  • Copa Internacional Feria del Sol:
Champions (1): 2009
Champions (1): 2010
  • Copa Alcaldía Municipio Pedro María Ureña:
Champions (1): 2011


Current squadEdit

As of 13 October 2020[14]

Note: Flags indicate national team as defined under FIFA eligibility rules. Players may hold more than one non-FIFA nationality.

No. Pos. Nation Player
1 GK   COL Esteban Giraldo
2 DF   COL Diego Peralta
3 DF   COL José Pérez
6 DF   COL Hanyer Mosquera
7 MF   ARG Matías Rodríguez
8 MF   COL Juan Carlos Caicedo
9 FW   ARG Agustín Vuletich
10 MF   COL Hernán Burbano
11 MF   COL Auli Oliveros
12 GK   COL Juan Camilo Chaverra (captain)
13 FW   COL Jefferson Solano
No. Pos. Nation Player
15 DF   COL Cristian Valencia
16 MF   COL Jaen Pineda
17 FW   COL Michell Ramos
19 MF   COL Juan Pablo Marín
20 DF   COL Gilberto García
21 DF   COL Diego Sánchez
24 MF   COL Christian Mina
25 MF   COL Héctor Solano
28 MF   COL Ronaldo Ariza
31 FW   COL Winston Ramírez
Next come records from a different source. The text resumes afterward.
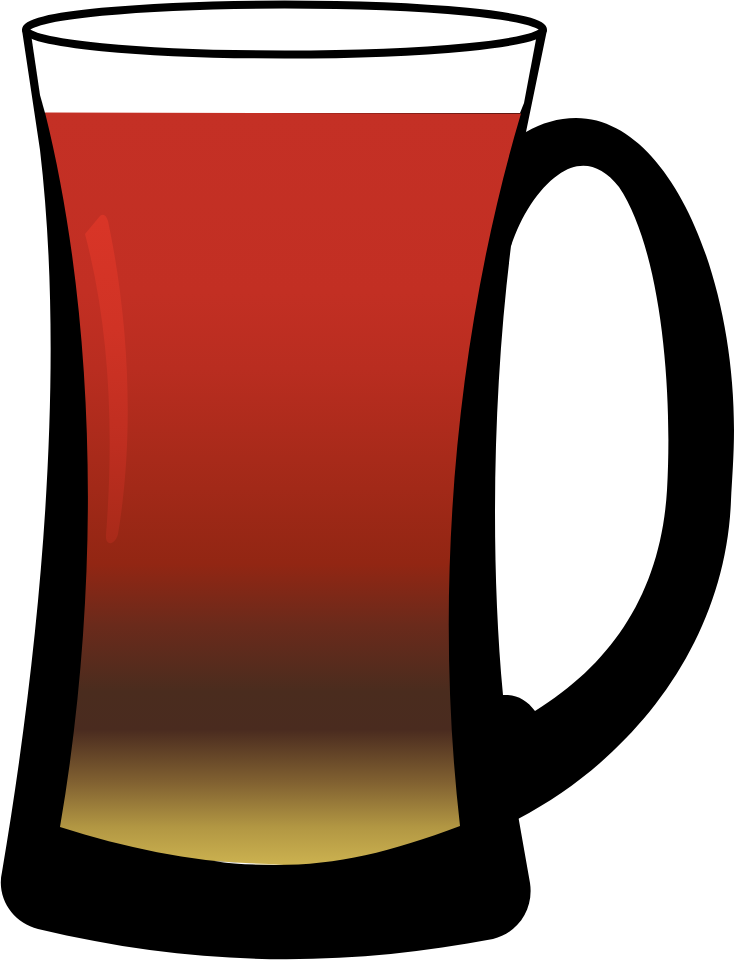
<!DOCTYPE html>
<html lang="en">
<head>
<meta charset="utf-8">
<title>Beer mug</title>
<style>
:root {
  --paper: #fff;
  --ink: #000;
  --ale-red: #c43025;
  --ale-rust: #922613;
  --ale-brown: #4a2b1f;
  --ale-gold: #ccb250;
  --gleam: #d93527;
}
html, body { margin: 0; background: var(--paper); overflow: hidden; }
.mug { display: block; width: 734px; height: 960px; }
.glass, .handle { fill: var(--ink); }
.clear { fill: var(--paper); }
.rim { fill: var(--paper); stroke: var(--ink); stroke-width: 8; }
.ale { fill: url(#ale-fade); }
.gleam { fill: url(#gleam-fade); }
</style>
</head>
<body>
<svg class="mug" viewBox="0 0 734 960" role="img" aria-label="Glass mug of red ale">
  <defs>
    <linearGradient id="ale-fade" gradientUnits="userSpaceOnUse" x1="0" y1="112" x2="0" y2="865">
      <stop offset="0" stop-color="var(--ale-red)"/>
      <stop offset=".24" stop-color="#c22f23"/>
      <stop offset=".34" stop-color="#b92d20"/>
      <stop offset=".5" stop-color="#a22918"/>
      <stop offset=".6" stop-color="var(--ale-rust)"/>
      <stop offset=".68" stop-color="#6b2a1b"/>
      <stop offset=".77" stop-color="#4a2c1e"/>
      <stop offset=".82" stop-color="var(--ale-brown)"/>
      <stop offset=".89" stop-color="#816131"/>
      <stop offset=".95" stop-color="#b29743"/>
      <stop offset="1" stop-color="var(--ale-gold)"/>
    </linearGradient>
    <linearGradient id="gleam-fade" gradientUnits="userSpaceOnUse" x1="0" y1="214" x2="0" y2="544">
      <stop offset="0" stop-color="var(--gleam)"/>
      <stop offset=".35" stop-color="#d03325"/>
      <stop offset=".7" stop-color="#be2e20"/>
      <stop offset="1" stop-color="#a82a19"/>
    </linearGradient>
  </defs>

  <path class="handle" fill-rule="evenodd" d="M500 150L526 132C542 123 558 118 576 118C668 118 734 272 734 430C734 455 732 480 731 500C726 640 636 757 518 819L480 800V690L503 695C516 694 527 700 535 711C613 663 661 591 667 490C673 385 660 248 619 187C600 163 579 160 558 175C538 189 521 216 511 246L490 250Z"/>

  <path class="glass" d="M22 30L40 150C63 345 48 600 2 872C-4 898 13 923 38 929C205 969 350 966 493 939C518 933 534 909 530 883L518 815L503 695C490 555 493 390 511 246L526 132L547 30Z"/>

  <path class="clear" d="M31 34L40 95L45 113H520L524 103L537 34Z"/>
  <ellipse class="rim" cx="284.500" cy="29.500" rx="258.500" ry="25"/>

  <path class="ale" d="M45 112.500L521 113.500C455 336 433 590 460 826C390 852 339 865 275 865C199 863 132 850 60 827C103 576 95 313 45 112.500Z"/>
  <path class="clear" d="M214 861Q250 864 284 864Q245 866 214 861Z"/>
  <path class="gleam" d="M85 234L100 216Q105 212 108 221C130 325 134 439 118 534C115 546 105 546 106 535C114 432 110 329 85 234Z"/>
</svg>
</body>
</html>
Out on loanEdit

Note: Flags indicate national team as defined under FIFA eligibility rules. Players may hold more than one non-FIFA nationality.

No. Pos. Nation Player
MF   COL Harrinson Mancilla (on loan at Gimnasia y Esgrima (LP))


Legal issuesEdit

Ramiro Suárez Corzo as Mayor of Cúcuta was supposedly managing Cúcuta Deportivo, indirectly overriding the club's president Angel Uriel Garcia. According to El Tiempo newspaper Suárez was supposed to sell part of the team's stocks to the people of Cúcuta, 8.5% of the total 70%, but instead he sold that 70% to his friends. He also authorized Cúcuta to be exempt of taxes until the year 2010, when the Colombian law only allows 1 year to do so.[16]


  1. ^ History of Cúcuta Deportivo on Official Website (in Spanish)
  2. ^ "Cúcuta tendrá nueva sede en el 2017: jugará en Zipaquirá" [Cúcuta will have new home venue in 2017: they will play at Zipaquirá] (in Spanish). Futbolred.com. Retrieved 27 December 2016.
  3. ^ IFFHS - South American club of the 21st Century
  4. ^ El Tiempo website (in Spanish) Archived 14 July 2007 at the Wayback Machine
  5. ^ "Ocho años duró el sueño de Cúcuta en la A" (in Spanish). El Universal. 12 December 2013. Retrieved 1 December 2020.
  6. ^ a b "El historial de la audiencia de incumplimiento del Cúcuta" (in Spanish). La Opinión. 10 November 2020. Retrieved 1 December 2020.
  7. ^ "Cronología de una muerte anunciada: el caso del Cúcuta Deportivo" (in Spanish). Marca Claro Colombia. 12 November 2020. Retrieved 1 December 2020.
  8. ^ "El Cúcuta Deportivo se acaba: Supersociedades ordena su liquidación" (in Spanish). Marca Claro Colombia. 11 November 2020. Retrieved 1 December 2020.
  9. ^ "¿Qué va a pasar con el Cúcuta? La explicación de Dimayor" (in Spanish). El Tiempo. 12 November 2020.
  10. ^ "¡Atención! Dimayor tomó la decisión de desafiliar al Cúcuta Deportivo" (in Spanish). Futbolred. 25 November 2020. Retrieved 1 December 2020.
  11. ^ "Cúcuta Deportivo jugará dos nuevos amistosos en Norte de Santander" [Cúcuta Deportivo will play two more friendly matches in Norte de Santander] (in Spanish). La Opinión. 24 July 2021. Retrieved 25 April 2022.
  12. ^ "Cúcuta Deportivo recibe gran noticia: aprueban acuerdo de reorganización" [Cúcuta Deportivo receives great news: reorganization agreement is approved] (in Spanish). El Tiempo. 23 February 2022. Retrieved 25 April 2022.
  13. ^ "Es un hecho: Cúcuta Deportivo vuelve al fútbol profesional después de dos años de 'castigo'" [It's a fact: Cúcuta Deportivo return to professional football after two years of 'punishment']. El País (in Spanish). 20 April 2022. Retrieved 25 April 2022.
  14. ^ Dimayor. "Cúcuta Deportivo". Retrieved 20 July 2019.
  15. ^ "Liga postobon website" (in Spanish). Archived from the original on 4 March 2016. Retrieved 6 January 2013.
  16. ^ "Entre la adoración y los señalamientos está el alcalde de Cúcuta, Ramiro Suárez Corzo". El Tiempo (in Spanish). 21 May 2007. Archived from the original on 5 March 2016. Retrieved 17 September 2021.

External linksEdit